If you follow James Madison basketball — or just enjoy watching NCAA play-in games between 16 seeds — you likely saw the skinny, purple-painted, fist-pumping JMU fan pictured here on Wednesday night.
What you might not have realized was that this fan — sophomore media arts and design major Brian Reese — actually began his body-painting adventures nearly two weeks ago, at the CAA tournament semifinals in Richmond. Reese — a native of Virginia’s Eastern Shore who became increasingly devoted to Dukes basketball as this regular-season went on — had a friend’s mother draw the “The Electric Zoo” in purple on his chest, surrounded by purple animal prints, and accented by gold lightning bolts on his arms.
Then he got to the arena, ambled down to the floor and removed his shirt, at which point he caught the attention of arena security.
“I hate to be that guy,” one guard told him, “but you’ve got to put it back on.”
So Reese got a concessions staffer to hack the sleeves off his shirt with a knife, at least letting the world see the lightning bolts, and his guns.
Anyhow, James Madison went on to claim the CAA title and an NCAA berth, its first in nearly two decades. Reese, of course, pledged to go see the team in its initial NCAA glory, which wound up being at Wednesday’s play-in game in Dayton. And before he left, he checked on arena rules.
“Shoot yes, you can do it,” he discovered, procuring some purple paint from Michaels to re-purplelurize himself.
Turns out the paint he bought was not appropriate for body use, and so Reese spent the final 90 minutes of a seven-hour bus ride applying chapstick-sized purple face paint to his entire face and torso — hence the slight striations visible above — while a friend drew a large gold zero on his back.
NCAA tournament sites, oddly, are often devoid of fanaticism, especially for play-in games. Thus, the half-naked skinny kid with purple pants and high purple socks was a big hit, posing for photos with random fans and James Madison’s current and past president, slapping five with kids, and generally spreading the gospel of Dukedom.
“It was just a great way of being able to connect to people who don’t know our school,” he told me. “They were like ‘Hey, purple man, come talk to us.’ And I was trying to talk to whoever I could, because no one knew who we were.
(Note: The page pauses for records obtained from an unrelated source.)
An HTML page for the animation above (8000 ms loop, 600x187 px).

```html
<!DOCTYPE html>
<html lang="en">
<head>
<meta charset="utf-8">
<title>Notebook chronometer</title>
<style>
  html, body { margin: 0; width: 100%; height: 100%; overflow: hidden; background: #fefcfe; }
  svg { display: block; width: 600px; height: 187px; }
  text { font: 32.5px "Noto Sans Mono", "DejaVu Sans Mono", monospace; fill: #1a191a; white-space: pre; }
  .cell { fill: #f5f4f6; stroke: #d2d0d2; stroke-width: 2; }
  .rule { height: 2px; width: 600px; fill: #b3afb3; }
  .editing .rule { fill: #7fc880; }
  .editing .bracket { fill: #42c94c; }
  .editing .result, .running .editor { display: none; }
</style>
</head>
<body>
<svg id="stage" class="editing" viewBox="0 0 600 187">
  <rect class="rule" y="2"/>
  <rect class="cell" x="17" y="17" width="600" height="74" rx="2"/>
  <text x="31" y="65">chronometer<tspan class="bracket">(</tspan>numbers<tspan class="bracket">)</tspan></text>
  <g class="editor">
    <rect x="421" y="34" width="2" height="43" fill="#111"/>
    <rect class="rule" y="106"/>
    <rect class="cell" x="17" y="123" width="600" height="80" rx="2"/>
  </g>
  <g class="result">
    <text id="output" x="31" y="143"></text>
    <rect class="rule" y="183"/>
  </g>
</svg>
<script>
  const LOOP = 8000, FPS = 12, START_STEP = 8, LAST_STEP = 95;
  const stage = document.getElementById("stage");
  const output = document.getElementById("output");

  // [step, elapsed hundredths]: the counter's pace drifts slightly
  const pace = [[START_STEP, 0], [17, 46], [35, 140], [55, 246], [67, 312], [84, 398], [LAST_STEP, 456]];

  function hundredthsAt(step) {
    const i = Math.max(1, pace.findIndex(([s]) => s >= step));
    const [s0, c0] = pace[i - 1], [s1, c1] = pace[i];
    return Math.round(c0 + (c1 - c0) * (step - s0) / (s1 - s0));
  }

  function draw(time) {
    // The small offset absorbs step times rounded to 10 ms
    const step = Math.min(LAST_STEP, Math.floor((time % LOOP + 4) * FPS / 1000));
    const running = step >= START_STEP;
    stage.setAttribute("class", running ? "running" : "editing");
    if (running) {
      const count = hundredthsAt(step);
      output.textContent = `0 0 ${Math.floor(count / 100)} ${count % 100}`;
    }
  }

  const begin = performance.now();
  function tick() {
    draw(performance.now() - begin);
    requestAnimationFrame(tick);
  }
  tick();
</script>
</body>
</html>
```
I think it helped at least some people get on our side.”
In any case, Reese was eventually rewarded with his fist-pumping, high-intensity appearance on the game broadcast, which led to Gifs and blog posts and captions and more captions and a conversation with his mother.
“She called me and she was like, ‘Brian, put your shirt on.’ ” he recalled. “I was like, ‘No, I can’t.'”
And after the Dukes earned a glorious triumph and a Friday date with Indiana, the students got back on the bus, arriving in Harrisonburg around 6 a.m. Reese, still purple, went to bed for a few hours, and then went to class, purple face and all. Tour groups stared. Classmates posed for yet more photos. People told him he was famous.
Obviously he’s going to the Indiana game, despite yet another seven-hour round-trip bus ride to Dayton. Obviously he’ll be purple again, this time through the use of actual body paint. He’s also planning on buying a gold crown, to add another dimension to the look.
“You always want your school’s name to be out there; you want to be on SportsCenter, to show how great your school is,” he explained. “It’s a once in a lifetime opportunity. And you’ll see me purple again. Who doesn’t want to see this body?”